It has been more than a year since the Gitanjali Gems Special Economic Zone (SEZ) on the city’s outskirts was shut down after Choksi’s name emerged in the multi-crore Punjab National Bank (PNB) fraud scam.
While Choksi fled India, his 635 employees in the city received neither their pending salaries for three months nor their Provident Fund (PF) money.
For these abandoned employees, especially the PwDs who are currently unemployed or doing petty business, this money can be of great use. After the company was closed, the SEZ authorities had promised alternate employment for the 635 employees. But that too has not materialised.
The employees were recruited as diamond cutters and polishers by three contractors, Sneha Synergy Solutions, Trident Private Ltd and PMR Private Ltd.
The employees allege that after the shutdown, the SEZ authority and contractors washed their hands off the situation without settling pending salaries or providing PF.
‘Pay us pending salaries’
When contacted, PMR Private Ltd Director T Prabhakar, said that “we have completed the formalities of PF documentation of workers and submitted to respective PF office. The amount will be credited into the personal accounts of the workers.”

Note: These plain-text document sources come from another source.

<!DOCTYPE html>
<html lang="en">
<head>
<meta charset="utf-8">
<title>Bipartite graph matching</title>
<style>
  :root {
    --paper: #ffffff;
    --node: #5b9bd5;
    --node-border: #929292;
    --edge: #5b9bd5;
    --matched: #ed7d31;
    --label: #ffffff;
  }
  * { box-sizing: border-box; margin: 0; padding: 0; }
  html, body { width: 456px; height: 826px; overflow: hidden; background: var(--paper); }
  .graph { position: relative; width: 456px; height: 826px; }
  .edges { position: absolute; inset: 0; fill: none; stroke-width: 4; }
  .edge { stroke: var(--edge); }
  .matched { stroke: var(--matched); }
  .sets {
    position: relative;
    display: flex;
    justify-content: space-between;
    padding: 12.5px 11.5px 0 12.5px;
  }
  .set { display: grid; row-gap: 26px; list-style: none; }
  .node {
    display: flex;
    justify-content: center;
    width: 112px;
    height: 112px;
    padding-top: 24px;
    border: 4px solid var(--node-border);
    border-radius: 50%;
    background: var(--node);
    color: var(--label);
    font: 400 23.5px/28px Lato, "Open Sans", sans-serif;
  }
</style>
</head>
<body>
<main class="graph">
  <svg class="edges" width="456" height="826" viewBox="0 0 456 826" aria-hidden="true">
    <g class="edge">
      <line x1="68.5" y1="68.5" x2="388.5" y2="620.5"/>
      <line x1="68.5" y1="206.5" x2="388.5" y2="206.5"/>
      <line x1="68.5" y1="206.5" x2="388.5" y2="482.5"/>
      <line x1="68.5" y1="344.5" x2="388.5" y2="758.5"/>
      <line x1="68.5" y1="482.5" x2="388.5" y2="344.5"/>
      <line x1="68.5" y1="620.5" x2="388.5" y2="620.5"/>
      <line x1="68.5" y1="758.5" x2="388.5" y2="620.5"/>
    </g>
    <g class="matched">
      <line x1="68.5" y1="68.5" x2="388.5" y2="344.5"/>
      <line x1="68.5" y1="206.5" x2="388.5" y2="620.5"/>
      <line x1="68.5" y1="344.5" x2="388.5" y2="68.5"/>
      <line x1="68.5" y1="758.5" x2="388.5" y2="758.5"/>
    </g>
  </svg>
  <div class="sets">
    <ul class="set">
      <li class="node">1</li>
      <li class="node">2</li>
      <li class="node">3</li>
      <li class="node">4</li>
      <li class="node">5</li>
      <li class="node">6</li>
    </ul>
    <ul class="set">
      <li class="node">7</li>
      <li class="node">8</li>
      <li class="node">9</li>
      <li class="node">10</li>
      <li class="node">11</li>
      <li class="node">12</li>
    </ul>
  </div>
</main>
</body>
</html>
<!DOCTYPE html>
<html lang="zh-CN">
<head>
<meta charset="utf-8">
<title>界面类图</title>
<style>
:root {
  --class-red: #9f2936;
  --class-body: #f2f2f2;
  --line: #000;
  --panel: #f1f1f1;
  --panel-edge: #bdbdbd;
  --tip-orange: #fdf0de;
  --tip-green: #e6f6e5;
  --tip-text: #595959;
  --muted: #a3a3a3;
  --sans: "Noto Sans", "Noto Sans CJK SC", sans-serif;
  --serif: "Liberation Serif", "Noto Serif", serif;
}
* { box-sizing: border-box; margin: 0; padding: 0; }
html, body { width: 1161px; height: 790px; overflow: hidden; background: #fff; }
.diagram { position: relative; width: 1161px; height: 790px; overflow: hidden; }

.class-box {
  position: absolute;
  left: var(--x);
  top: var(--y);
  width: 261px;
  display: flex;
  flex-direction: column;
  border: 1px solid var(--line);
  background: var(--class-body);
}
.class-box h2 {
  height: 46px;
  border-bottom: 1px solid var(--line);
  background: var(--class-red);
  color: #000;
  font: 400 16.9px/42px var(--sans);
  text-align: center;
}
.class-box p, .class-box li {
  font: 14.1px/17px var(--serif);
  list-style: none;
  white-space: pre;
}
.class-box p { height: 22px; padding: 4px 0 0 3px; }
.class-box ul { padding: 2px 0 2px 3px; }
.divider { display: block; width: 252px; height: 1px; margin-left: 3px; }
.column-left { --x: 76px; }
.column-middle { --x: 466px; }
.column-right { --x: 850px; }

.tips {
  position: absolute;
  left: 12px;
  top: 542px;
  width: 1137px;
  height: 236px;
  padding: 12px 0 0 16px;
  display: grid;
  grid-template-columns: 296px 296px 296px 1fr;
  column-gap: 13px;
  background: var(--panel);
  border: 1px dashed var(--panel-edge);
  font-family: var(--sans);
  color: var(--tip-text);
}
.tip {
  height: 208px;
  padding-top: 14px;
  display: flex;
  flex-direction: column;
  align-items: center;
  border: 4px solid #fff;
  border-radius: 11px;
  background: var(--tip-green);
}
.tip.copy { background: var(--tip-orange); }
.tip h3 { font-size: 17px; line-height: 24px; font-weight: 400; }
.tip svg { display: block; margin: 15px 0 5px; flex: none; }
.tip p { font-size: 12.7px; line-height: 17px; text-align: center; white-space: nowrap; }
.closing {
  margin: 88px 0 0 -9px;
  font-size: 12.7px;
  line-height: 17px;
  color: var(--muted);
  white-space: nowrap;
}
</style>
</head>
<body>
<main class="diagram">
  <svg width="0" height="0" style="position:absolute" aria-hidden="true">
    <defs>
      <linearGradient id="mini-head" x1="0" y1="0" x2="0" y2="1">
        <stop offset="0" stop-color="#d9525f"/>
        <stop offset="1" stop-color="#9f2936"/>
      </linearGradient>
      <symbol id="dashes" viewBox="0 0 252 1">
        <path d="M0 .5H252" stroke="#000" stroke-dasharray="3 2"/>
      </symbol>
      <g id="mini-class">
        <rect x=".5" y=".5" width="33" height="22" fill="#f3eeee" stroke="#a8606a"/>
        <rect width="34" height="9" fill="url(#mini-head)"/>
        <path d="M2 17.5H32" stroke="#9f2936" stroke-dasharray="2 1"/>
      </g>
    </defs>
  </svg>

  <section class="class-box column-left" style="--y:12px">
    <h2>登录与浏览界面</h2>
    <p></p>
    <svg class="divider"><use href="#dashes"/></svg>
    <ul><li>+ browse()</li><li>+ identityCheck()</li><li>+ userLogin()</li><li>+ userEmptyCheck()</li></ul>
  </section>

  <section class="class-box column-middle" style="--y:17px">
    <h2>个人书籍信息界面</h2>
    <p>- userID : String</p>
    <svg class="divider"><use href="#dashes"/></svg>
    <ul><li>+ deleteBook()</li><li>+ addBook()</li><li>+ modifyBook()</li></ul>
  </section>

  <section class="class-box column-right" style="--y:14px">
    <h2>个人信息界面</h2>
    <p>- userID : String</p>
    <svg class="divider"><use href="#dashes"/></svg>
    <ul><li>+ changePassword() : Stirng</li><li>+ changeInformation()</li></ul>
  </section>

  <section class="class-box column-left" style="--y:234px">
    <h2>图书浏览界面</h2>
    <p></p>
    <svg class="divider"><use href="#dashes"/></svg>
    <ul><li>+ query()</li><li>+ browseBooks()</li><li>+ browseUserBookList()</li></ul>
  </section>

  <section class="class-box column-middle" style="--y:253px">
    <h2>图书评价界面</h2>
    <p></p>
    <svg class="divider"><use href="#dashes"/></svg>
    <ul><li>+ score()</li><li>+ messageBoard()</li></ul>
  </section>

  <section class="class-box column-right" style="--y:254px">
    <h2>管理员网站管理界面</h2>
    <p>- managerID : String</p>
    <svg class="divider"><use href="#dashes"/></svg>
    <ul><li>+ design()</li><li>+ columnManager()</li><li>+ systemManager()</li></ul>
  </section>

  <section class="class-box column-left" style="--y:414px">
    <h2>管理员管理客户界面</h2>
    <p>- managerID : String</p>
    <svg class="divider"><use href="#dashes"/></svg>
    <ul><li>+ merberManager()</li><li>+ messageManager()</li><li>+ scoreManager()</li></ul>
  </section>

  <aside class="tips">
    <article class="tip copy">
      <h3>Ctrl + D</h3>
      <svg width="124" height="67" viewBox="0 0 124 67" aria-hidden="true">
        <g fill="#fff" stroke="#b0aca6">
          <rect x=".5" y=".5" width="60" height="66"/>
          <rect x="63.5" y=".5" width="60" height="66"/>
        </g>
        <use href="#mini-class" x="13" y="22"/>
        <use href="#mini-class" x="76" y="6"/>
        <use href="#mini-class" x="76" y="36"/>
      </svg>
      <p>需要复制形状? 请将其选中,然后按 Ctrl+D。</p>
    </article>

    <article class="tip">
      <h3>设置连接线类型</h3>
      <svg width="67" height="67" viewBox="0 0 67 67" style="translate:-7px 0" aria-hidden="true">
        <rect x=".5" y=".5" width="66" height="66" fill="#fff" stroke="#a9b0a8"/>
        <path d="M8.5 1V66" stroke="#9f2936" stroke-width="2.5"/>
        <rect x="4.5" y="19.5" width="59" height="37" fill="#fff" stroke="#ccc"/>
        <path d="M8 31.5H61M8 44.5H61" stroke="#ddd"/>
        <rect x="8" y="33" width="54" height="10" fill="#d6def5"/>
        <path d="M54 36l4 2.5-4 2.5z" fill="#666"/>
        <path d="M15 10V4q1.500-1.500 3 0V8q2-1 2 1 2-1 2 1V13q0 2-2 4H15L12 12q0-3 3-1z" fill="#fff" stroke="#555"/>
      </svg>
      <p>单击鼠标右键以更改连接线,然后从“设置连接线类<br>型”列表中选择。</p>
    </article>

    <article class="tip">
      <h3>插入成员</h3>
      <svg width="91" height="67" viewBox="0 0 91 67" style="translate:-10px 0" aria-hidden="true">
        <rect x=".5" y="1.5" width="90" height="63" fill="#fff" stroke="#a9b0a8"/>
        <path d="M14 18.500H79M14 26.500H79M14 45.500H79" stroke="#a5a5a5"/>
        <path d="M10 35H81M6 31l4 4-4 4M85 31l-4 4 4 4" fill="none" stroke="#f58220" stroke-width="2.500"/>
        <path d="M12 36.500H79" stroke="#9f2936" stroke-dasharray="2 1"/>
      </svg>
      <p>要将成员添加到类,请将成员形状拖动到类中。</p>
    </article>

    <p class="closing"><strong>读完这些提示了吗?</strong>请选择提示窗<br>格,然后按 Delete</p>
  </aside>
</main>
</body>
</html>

“Without receiving payments from the company, we are unable to clear the pending salaries,” he added.
Rama Krishna, a PwD who lost his cutter’s job with Gitanjali Gems SEZ, said that he had worked in the company for six years, but is now unemployed for over a year.
“Till date, the contractor has not shared with us the documents of PF. We strongly believe that the contractor has usurped the money by fooling us. He has not been responding to our requests and claims that the data is lost,” said Krishna.

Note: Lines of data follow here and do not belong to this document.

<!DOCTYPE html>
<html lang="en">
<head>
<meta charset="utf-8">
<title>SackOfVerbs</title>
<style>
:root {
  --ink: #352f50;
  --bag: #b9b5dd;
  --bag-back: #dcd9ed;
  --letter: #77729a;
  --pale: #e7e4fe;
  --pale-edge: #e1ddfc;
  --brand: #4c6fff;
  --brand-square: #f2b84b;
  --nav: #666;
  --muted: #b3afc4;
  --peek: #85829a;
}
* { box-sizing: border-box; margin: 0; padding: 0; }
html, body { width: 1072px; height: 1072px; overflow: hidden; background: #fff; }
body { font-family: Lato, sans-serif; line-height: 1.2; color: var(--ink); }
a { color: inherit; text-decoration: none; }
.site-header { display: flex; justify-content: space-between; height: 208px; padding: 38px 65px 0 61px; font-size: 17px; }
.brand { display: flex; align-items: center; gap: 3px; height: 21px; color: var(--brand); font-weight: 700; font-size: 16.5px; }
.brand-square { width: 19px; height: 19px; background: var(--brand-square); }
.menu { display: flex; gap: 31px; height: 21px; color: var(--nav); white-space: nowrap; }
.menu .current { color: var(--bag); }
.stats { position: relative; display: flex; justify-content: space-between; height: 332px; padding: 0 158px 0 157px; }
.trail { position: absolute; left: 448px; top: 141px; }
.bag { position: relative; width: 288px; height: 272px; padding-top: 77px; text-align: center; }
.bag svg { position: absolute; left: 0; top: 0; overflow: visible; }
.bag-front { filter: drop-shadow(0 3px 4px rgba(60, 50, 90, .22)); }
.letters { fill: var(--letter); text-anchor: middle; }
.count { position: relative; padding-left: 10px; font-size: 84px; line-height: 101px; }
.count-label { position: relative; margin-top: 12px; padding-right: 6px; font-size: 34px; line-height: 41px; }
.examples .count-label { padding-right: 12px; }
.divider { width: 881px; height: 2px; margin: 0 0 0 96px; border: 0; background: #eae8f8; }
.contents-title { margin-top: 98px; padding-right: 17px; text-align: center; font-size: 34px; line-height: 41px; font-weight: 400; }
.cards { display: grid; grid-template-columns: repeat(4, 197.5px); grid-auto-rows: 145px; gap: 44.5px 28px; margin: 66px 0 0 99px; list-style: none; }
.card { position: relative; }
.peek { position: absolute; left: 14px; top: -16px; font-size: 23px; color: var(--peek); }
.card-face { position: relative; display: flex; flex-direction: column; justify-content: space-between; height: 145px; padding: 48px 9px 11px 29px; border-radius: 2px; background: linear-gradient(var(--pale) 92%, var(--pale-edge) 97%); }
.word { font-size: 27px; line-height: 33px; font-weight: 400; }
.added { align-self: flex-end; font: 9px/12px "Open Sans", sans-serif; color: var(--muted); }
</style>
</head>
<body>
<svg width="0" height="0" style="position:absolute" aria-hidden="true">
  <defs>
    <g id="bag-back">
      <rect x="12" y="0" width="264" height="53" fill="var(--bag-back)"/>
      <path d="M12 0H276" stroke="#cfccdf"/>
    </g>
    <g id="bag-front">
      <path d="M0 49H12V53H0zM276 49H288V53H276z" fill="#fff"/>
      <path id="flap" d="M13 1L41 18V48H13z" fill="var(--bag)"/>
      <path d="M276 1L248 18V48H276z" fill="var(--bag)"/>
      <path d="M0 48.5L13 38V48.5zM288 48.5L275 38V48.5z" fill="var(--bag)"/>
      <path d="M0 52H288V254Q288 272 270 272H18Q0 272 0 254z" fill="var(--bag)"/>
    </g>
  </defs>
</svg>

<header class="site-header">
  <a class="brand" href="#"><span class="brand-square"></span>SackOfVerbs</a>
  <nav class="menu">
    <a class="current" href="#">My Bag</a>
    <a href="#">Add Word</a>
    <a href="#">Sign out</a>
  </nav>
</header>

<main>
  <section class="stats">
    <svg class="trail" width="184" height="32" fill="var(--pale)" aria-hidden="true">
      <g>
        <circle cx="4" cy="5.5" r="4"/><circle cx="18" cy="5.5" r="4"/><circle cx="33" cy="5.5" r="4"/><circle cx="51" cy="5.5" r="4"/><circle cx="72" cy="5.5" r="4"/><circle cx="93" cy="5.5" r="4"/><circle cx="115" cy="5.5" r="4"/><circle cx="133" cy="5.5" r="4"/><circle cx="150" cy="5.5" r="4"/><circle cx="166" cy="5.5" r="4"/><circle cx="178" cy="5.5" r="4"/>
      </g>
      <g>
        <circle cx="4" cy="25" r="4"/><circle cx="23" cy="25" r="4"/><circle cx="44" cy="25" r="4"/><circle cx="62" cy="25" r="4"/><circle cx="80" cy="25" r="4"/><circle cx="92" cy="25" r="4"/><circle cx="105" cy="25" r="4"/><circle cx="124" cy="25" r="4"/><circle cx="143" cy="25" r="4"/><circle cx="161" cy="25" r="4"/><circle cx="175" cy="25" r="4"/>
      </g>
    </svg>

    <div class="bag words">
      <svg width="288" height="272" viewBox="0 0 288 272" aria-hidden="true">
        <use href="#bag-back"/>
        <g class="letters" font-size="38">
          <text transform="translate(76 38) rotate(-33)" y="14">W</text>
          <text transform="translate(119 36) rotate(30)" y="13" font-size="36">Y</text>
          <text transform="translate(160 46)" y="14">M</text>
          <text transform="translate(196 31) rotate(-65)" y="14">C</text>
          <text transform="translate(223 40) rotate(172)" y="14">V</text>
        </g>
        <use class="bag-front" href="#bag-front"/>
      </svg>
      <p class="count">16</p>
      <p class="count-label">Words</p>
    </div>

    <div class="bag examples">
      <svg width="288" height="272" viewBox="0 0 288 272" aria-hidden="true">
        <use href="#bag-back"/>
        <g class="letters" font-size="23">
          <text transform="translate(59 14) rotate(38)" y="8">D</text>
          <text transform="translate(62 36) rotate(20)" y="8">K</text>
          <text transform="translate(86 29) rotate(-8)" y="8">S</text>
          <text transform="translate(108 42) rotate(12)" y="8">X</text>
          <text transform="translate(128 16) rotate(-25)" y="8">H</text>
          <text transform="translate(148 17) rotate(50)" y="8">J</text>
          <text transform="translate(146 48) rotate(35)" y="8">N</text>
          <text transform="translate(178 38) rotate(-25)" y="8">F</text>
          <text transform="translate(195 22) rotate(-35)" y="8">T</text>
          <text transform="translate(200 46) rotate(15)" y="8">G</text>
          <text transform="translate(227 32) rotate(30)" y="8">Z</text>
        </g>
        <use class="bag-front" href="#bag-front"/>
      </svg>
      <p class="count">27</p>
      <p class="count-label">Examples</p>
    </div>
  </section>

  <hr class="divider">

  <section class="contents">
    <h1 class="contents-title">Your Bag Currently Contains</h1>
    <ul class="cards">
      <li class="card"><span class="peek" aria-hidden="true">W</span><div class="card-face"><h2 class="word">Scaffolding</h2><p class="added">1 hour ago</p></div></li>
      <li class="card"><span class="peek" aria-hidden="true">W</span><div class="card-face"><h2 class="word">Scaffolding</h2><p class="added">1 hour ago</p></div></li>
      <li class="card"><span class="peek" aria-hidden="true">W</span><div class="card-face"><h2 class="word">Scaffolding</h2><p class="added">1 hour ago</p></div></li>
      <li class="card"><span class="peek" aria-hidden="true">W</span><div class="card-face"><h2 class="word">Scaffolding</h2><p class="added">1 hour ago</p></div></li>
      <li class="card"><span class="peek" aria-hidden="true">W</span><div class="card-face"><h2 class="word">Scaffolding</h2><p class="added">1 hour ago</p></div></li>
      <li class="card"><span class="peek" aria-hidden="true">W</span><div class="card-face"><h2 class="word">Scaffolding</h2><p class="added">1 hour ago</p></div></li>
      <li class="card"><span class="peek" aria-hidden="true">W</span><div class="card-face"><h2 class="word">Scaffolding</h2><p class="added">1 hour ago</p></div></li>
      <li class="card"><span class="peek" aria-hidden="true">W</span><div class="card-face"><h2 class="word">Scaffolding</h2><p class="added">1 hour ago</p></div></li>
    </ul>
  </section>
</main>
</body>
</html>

Mohammed Haneef Baba, another worker, alleged that “SEZ authorities have given assurance for alternate jobs, but they had failed to show alternate jobs.”
He said that “many disabled workers had to go back to their native villages.”